Try it: Lines from the beginning of the material below through the line that has "505 C285 520" are to be reproduced exactly, but pictures are not.

——————

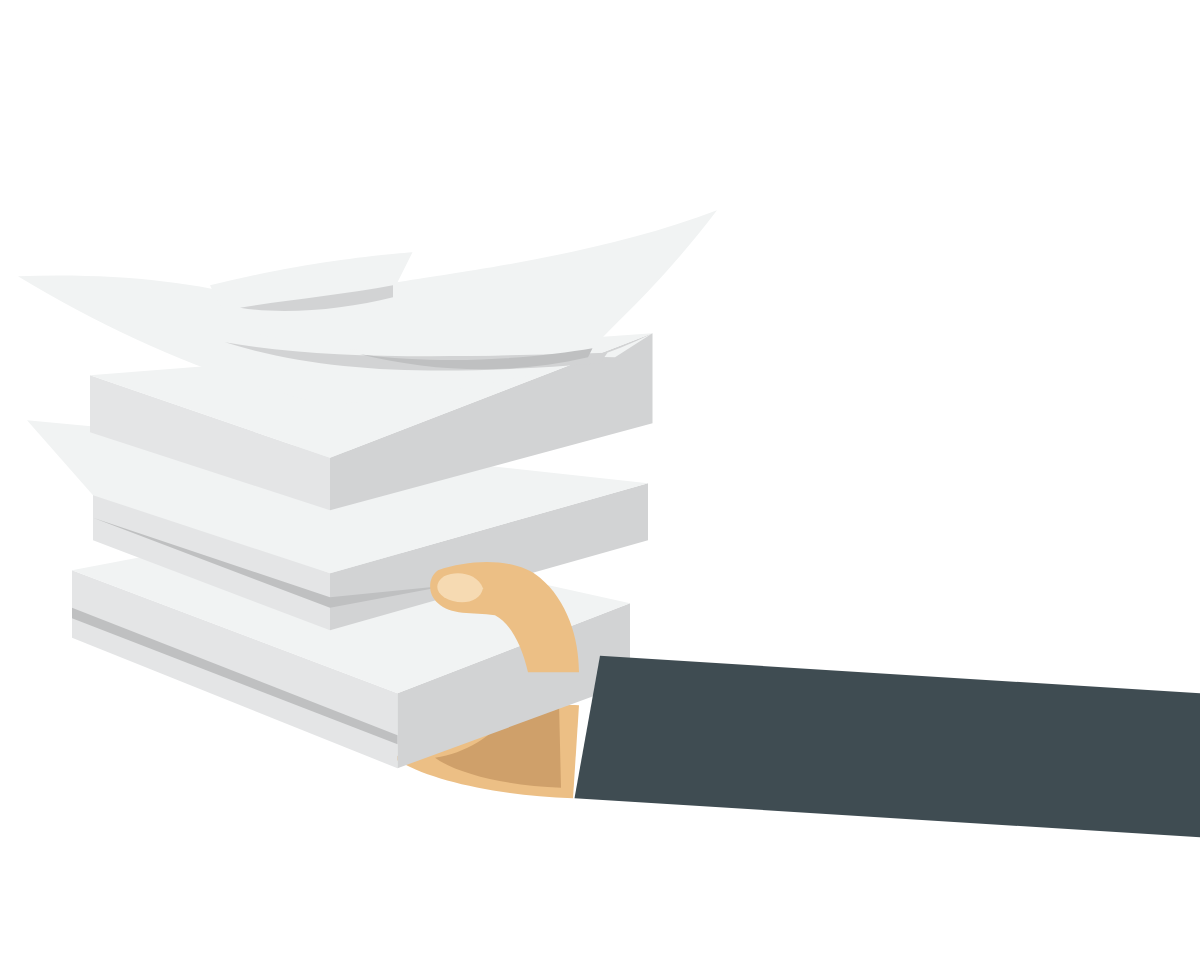
<!DOCTYPE html>
<html lang="en">
<head>
<meta charset="utf-8">
<title>Hand Holding a Stack of Papers</title>
<style>
  :root {
    --background: #ffffff;
    --paper-top: #f1f3f3;
    --paper-side: #e4e5e6;
    --paper-shade: #d2d3d4;
    --paper-deep: #bfc0c1;
    --skin: #ecbf85;
    --skin-shadow: #cfa06a;
    --nail: #f6dab2;
    --sleeve: #3f4c52;
  }
  html, body {
    margin: 0;
    padding: 0;
    width: 1200px;
    height: 980px;
    overflow: hidden;
    background: var(--background);
  }
  .artboard {
    display: block;
    width: 1200px;
    height: 980px;
  }
  .paper-top { fill: var(--paper-top); }
  .paper-side { fill: var(--paper-side); }
  .paper-shade { fill: var(--paper-shade); }
  .paper-deep { fill: var(--paper-deep); }
  .skin { fill: var(--skin); }
  .skin-shadow { fill: var(--skin-shadow); }
  .nail { fill: var(--nail); }
  .sleeve { fill: var(--sleeve); }
</style>
</head>
<body>
<svg class="artboard" viewBox="0 0 800 653" role="img" aria-label="A hand in a dark sleeve carrying a tall stack of papers">
  <g id="palm">
    <path class="skin" d="M262 505 C285 520 330 530 382 532 L386 470 C360 468 320 480 262 505 Z"/>
    <path class="skin-shadow" d="M290 505 C320 500 345 480 352 445 L372 440 L374 525 C340 524 305 516 290 505 Z"/>
  </g>

  <g id="paper-stack">
    <!-- bottom block -->
    <path class="paper-side" d="M48 380 L48 425 L265 512 L265 462 Z"/>
    <path class="paper-shade" d="M265 462 L265 512 L420 455 L420 402 Z"/>
    <path class="paper-top" d="M48 380 L195 352 L420 402 L265 462 Z"/>
    <path class="paper-deep" d="M48 405 L265 490 L265 496 L48 412 Z"/>

    <!-- second block -->
    <path class="paper-side" d="M62 322 L62 360 L220 420 L220 382 Z"/>
    <path class="paper-shade" d="M220 382 L220 420 L432 360 L432 322 Z"/>
    <path class="paper-top" d="M18 280 L230 300 L432 322 L220 382 L62 330 Z"/>
    <path class="paper-deep" d="M62 345 L220 405 L300 390 L220 398 Z"/>

    <!-- third block -->
    <path class="paper-side" d="M60 250 L60 288 L220 340 L220 305 Z"/>
    <path class="paper-shade" d="M220 305 L220 340 L435 282 L435 222 Z"/>
    <path class="paper-top" d="M60 250 L240 236 L435 222 L220 305 Z"/>

    <!-- loose sheets on top -->
    <path class="paper-top" d="M12 184 C120 180 200 200 260 235 L410 238 L435 222 C380 250 300 262 220 270 C150 255 80 225 12 184 Z"/>
    <path class="paper-shade" d="M150 228 C220 240 300 238 405 235 L400 242 C300 250 220 250 150 228 Z"/>
    <path class="paper-top" d="M140 190 C200 175 250 170 275 168 L265 188 C300 182 400 170 478 140 C440 190 410 215 395 232 C320 240 250 240 160 220 C150 210 145 200 140 190 Z"/>
    <path class="paper-shade" d="M160 205 C190 200 230 196 262 190 L262 198 C230 206 190 210 160 205 Z"/>
    <path class="paper-deep" d="M240 236 C300 244 360 238 395 232 L392 238 C340 250 290 248 240 236 Z"/>
  </g>

  <g id="thumb">
    <path class="skin" d="M292 380 C315 372 345 372 360 385 C378 400 386 425 386 448 L352 448 C348 430 340 415 330 410 C315 408 300 410 292 402 C285 396 285 385 292 380 Z"/>
    <path class="nail" d="M296 384 C305 380 318 382 322 392 C320 402 306 404 296 398 C290 394 290 388 296 384 Z"/>
  </g>

  <path id="sleeve" class="sleeve" d="M400 437 L800 462 L800 558 L383 532 Z"/>
</svg>
</body>
</html>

——————

Exercise response:
<!DOCTYPE html>
<html lang="en">
<head>
<meta charset="utf-8">
<title>Hand Holding a Stack of Papers</title>
<style>
  :root {
    --background: #ffffff;
    --paper-top: #f1f3f3;
    --paper-side: #e4e5e6;
    --paper-shade: #d2d3d4;
    --paper-deep: #bfc0c1;
    --skin: #ecbf85;
    --skin-shadow: #cfa06a;
    --nail: #f6dab2;
    --sleeve: #3f4c52;
  }
  html, body {
    margin: 0;
    padding: 0;
    width: 1200px;
    height: 980px;
    overflow: hidden;
    background: var(--background);
  }
  .artboard {
    display: block;
    width: 1200px;
    height: 980px;
  }
  .paper-top { fill: var(--paper-top); }
  .paper-side { fill: var(--paper-side); }
  .paper-shade { fill: var(--paper-shade); }
  .paper-deep { fill: var(--paper-deep); }
  .skin { fill: var(--skin); }
  .skin-shadow { fill: var(--skin-shadow); }
  .nail { fill: var(--nail); }
  .sleeve { fill: var(--sleeve); }
</style>
</head>
<body>
<svg class="artboard" viewBox="0 0 800 653" role="img" aria-label="A hand in a dark sleeve carrying a tall stack of papers">
  <g id="palm">
    <path class="skin" d="M262 505 C285 520 330 530 382 532 L386 470 C360 468 320 480 262 505 Z"/>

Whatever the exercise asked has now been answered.